2. General Implications of Poincaré Invariance
After fixing the notation and the basic prerequisites in Section 2.1, in this section, we show that the principle of invariance with respect to Poincaré transformations is a sufficient condition for identifying the general structure of the quantum theory of any isolated system; in particular, this principle implies that the Hilbert space of the quantum theory of an isolated system must contain
A unitary representation of the universal covering group of the proper orthochronous Poincaré group that realizes the quantum transformations of quantum observables, implied by transformations in ;
Two operators and that realize the quantum transformations implied by time reversal and space inversion.
The operators of the system so obtained must be related by the specific constraints shown in Section 2.3, implied by the specific group’s structural properties.
2.1. Basic Prerequisites
2.1.1. The Formalism of a Quantum Theory
The basic mathematical structures of the general formalism of the quantum theory of a physical system based on a Hilbert space are
The set of all self-adjoint operators representing observables;
The set of all density operators identified with quantum states; a quantum state is pure if and only if it is a one-dimensional projection operator, i.e., if , where and ; in this case, is called the state vector of the system;
The group of all unitary operators;
The larger set of all unitary or antiunitary operators.
For the present work, a very important mathematical concept is the Poincaré group , because it is the symmetry group of a free particle.
2.1.2. Poincaré Group
The Poincaré group is the group generated by , where is the proper orthochronous Poincaré group, and by and , which are the time-reversal and space-inversion transformations.
The proper orthochronous group is a connected group generated by 10 one-parameter subgroups, namely, the subgroup of time translations, the three subgroups () of spatial translations, the three subgroups of spatial rotations and the three subgroups of Lorentz boosts, relative to the three spatial axes . Time reversal and space inversion are not connected with the identity transformation . Given any vector , where is called the time component of and is called the spatial component of , time reversal transforms into and space inversion transforms into .
The universal covering group of is the semidirect product of the time–space translation group and the group . Accordingly, is simply connected and there is a canonical homomorphism , , which becomes an isomorphism when restricted to small enough neighbourhoods of the identity of . Within , the subgroups that correspond to the subgroups , , , of , respectively, through the homomorphism , are denoted by , , and ; they are all one-parameter additive subgroups; to be precise, is additive with respect to the parameter , not with respect to the relative velocityu.

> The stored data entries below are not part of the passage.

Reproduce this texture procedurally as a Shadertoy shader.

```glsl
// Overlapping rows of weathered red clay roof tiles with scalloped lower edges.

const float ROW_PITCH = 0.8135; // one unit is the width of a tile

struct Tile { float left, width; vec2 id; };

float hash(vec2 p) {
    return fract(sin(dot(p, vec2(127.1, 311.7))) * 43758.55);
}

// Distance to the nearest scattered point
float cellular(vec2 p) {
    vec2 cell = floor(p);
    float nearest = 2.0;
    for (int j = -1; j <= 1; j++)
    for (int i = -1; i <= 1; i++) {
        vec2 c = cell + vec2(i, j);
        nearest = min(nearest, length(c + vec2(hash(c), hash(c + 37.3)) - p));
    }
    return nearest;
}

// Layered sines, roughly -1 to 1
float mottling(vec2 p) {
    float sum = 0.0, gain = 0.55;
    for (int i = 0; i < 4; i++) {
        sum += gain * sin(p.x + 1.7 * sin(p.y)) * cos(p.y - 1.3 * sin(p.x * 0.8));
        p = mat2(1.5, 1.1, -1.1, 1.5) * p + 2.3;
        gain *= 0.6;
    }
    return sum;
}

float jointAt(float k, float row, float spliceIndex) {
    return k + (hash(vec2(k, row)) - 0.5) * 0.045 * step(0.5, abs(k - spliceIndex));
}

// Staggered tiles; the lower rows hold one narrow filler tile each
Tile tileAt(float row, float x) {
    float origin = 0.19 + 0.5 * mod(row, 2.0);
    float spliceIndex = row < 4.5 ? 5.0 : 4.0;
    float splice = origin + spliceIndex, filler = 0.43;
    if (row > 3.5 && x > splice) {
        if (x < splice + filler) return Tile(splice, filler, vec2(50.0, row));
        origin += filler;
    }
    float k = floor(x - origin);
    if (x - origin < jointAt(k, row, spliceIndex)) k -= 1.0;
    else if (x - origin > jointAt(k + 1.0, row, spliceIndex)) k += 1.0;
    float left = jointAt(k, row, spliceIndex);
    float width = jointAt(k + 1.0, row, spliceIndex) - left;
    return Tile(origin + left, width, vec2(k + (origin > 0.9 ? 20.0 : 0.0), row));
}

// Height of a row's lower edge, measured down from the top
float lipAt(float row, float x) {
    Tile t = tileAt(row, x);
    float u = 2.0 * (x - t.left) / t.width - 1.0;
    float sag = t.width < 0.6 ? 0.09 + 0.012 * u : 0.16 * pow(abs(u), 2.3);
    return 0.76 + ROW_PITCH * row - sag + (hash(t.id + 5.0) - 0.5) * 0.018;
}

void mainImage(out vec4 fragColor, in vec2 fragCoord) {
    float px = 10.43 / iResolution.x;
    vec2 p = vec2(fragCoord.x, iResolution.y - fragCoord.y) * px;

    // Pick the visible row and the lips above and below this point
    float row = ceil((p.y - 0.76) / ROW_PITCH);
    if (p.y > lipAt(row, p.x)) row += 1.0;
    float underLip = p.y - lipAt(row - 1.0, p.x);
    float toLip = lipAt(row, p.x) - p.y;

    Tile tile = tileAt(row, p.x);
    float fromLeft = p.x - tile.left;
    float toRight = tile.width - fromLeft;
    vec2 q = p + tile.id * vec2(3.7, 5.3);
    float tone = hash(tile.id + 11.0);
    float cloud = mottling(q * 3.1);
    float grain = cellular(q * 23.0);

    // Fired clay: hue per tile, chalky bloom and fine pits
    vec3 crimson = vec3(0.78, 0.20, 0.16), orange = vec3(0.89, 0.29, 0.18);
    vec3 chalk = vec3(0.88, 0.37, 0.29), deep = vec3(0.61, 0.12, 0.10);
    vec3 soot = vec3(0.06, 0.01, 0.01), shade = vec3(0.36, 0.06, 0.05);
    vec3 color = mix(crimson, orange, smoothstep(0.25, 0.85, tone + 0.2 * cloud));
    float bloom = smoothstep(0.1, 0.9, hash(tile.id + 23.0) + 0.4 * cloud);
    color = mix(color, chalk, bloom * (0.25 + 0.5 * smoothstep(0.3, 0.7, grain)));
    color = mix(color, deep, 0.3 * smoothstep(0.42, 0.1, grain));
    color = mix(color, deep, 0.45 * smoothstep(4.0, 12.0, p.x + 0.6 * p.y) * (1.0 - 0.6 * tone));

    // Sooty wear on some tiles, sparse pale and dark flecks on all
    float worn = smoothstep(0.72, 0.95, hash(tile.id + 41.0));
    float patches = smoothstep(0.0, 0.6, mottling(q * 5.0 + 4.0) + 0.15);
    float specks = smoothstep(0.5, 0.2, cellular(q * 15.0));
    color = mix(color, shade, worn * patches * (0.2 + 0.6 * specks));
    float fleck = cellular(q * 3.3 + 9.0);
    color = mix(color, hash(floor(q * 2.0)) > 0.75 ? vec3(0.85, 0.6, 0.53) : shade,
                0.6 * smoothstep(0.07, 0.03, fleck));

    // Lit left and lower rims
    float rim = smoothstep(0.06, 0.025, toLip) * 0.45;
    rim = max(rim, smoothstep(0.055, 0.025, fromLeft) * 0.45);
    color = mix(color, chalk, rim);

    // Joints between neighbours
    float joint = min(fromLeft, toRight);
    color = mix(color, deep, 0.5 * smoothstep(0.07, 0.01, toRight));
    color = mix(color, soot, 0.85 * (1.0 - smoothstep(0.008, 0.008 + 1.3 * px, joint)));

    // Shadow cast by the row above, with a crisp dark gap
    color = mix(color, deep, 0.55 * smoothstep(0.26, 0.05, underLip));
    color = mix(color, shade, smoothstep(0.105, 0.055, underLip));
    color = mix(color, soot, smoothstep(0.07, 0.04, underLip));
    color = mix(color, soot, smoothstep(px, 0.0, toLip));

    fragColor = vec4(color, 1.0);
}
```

2.2. Derivation of the Theory of Isolated System
A free particle is a particular kind of isolated system. Therefore, it is worth beginning with the derivation of the general structure of the quantum theory of an isolated system.
By , we denote the class of the (inertial) reference frames that move uniformly with respect to each other; if belongs to , then denotes the frame related to by such g, for every . An isolated system is a system for which the following invariance principle holds.

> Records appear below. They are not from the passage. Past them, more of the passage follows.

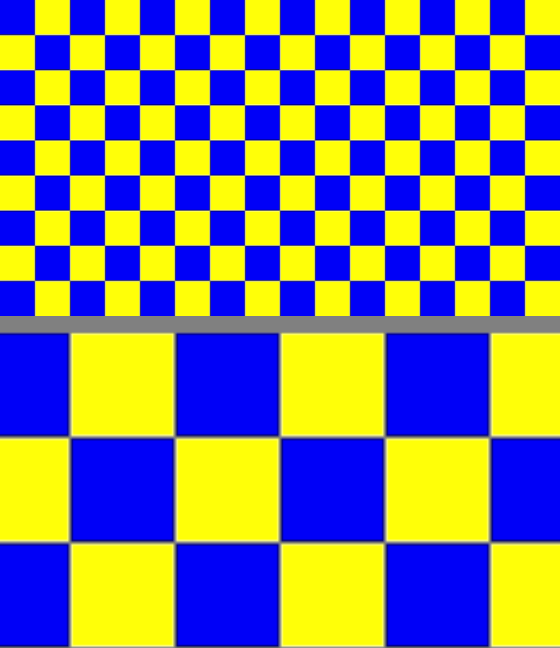
Top, the full canvas; bottom, a detail of the centre.
This pattern is drawn by a WebGL 1 fragment shader. Its source:

```glsl
precision highp float;

uniform vec2 u_resolution;

// +1 for even cells, -1 for odd cells
vec2 paritySign(vec2 cell) {
  return 1.0 - 2.0 * mod(cell, 2.0);
}

void main() {
  vec2 cells = vec2(16.0, 9.0);
  vec2 grid = gl_FragCoord.xy / u_resolution * cells;
  vec2 pixel = cells / u_resolution;

  // Distance to the nearest inner grid line, leaving the canvas rim clean
  vec2 line = clamp(floor(grid + 0.5), vec2(1.0), cells - 1.0);
  vec2 edge = abs(grid - line);
  vec2 cellSign = paritySign(floor(grid));

  // Red and green cross each line quickly, blue settles more slowly
  vec2 sharp = cellSign * clamp(edge / max(vec2(0.023), 0.5 * pixel), 0.0, 1.0);
  vec2 soft = smoothstep(vec2(0.016), max(vec2(0.04), pixel), edge);
  float lightness = 0.5 - 0.5 * sharp.x * sharp.y;
  float blue = 0.5 + 0.47 * cellSign.x * cellSign.y * soft.x * soft.y;

  // Slight tint along seams, alternating with the order of the two cells
  vec2 seamSign = paritySign(line - 1.0) * cellSign.yx;
  float tint = edge.x < edge.y ? seamSign.x : seamSign.y;
  blue += 0.06 * tint * (1.0 - soft.x * soft.y);

  gl_FragColor = vec4(vec2(lightness), blue, 1.0);
}
```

The theory of an isolated system is invariant with respect to changes of frames within the class .
Given an observable represented by a self-adjoint operator A, let be a procedure to perform the measurement of this observable; then the invariance principle implies that another measuring procedure must exist, which is with respect to identical to what is with respect to , otherwise, the principle would be violated. Hence, implies the existence of a mapping
where is the self-adjoint operator that represents the observable measured by . The mapping is called the quantum transformation associated to g .
To every element of the covering group , we can associate the quantum transformation through the canonical homomorphism . By making use of group-theoretical methods, in  it is proven that
A continuous unitary representation U of exists such that .
Two operators and , each of them unitary or antiunitary, exist such that (The unitarity of and cannot be proven in general because and ar not connected with the identity element of .)
Thus, the principle has the following fundamental implication.
In the quantum theory of an isolated system, a triplet must exist, called the transformer triplet of the theory, formed by a continuous representation U of and by two operators such that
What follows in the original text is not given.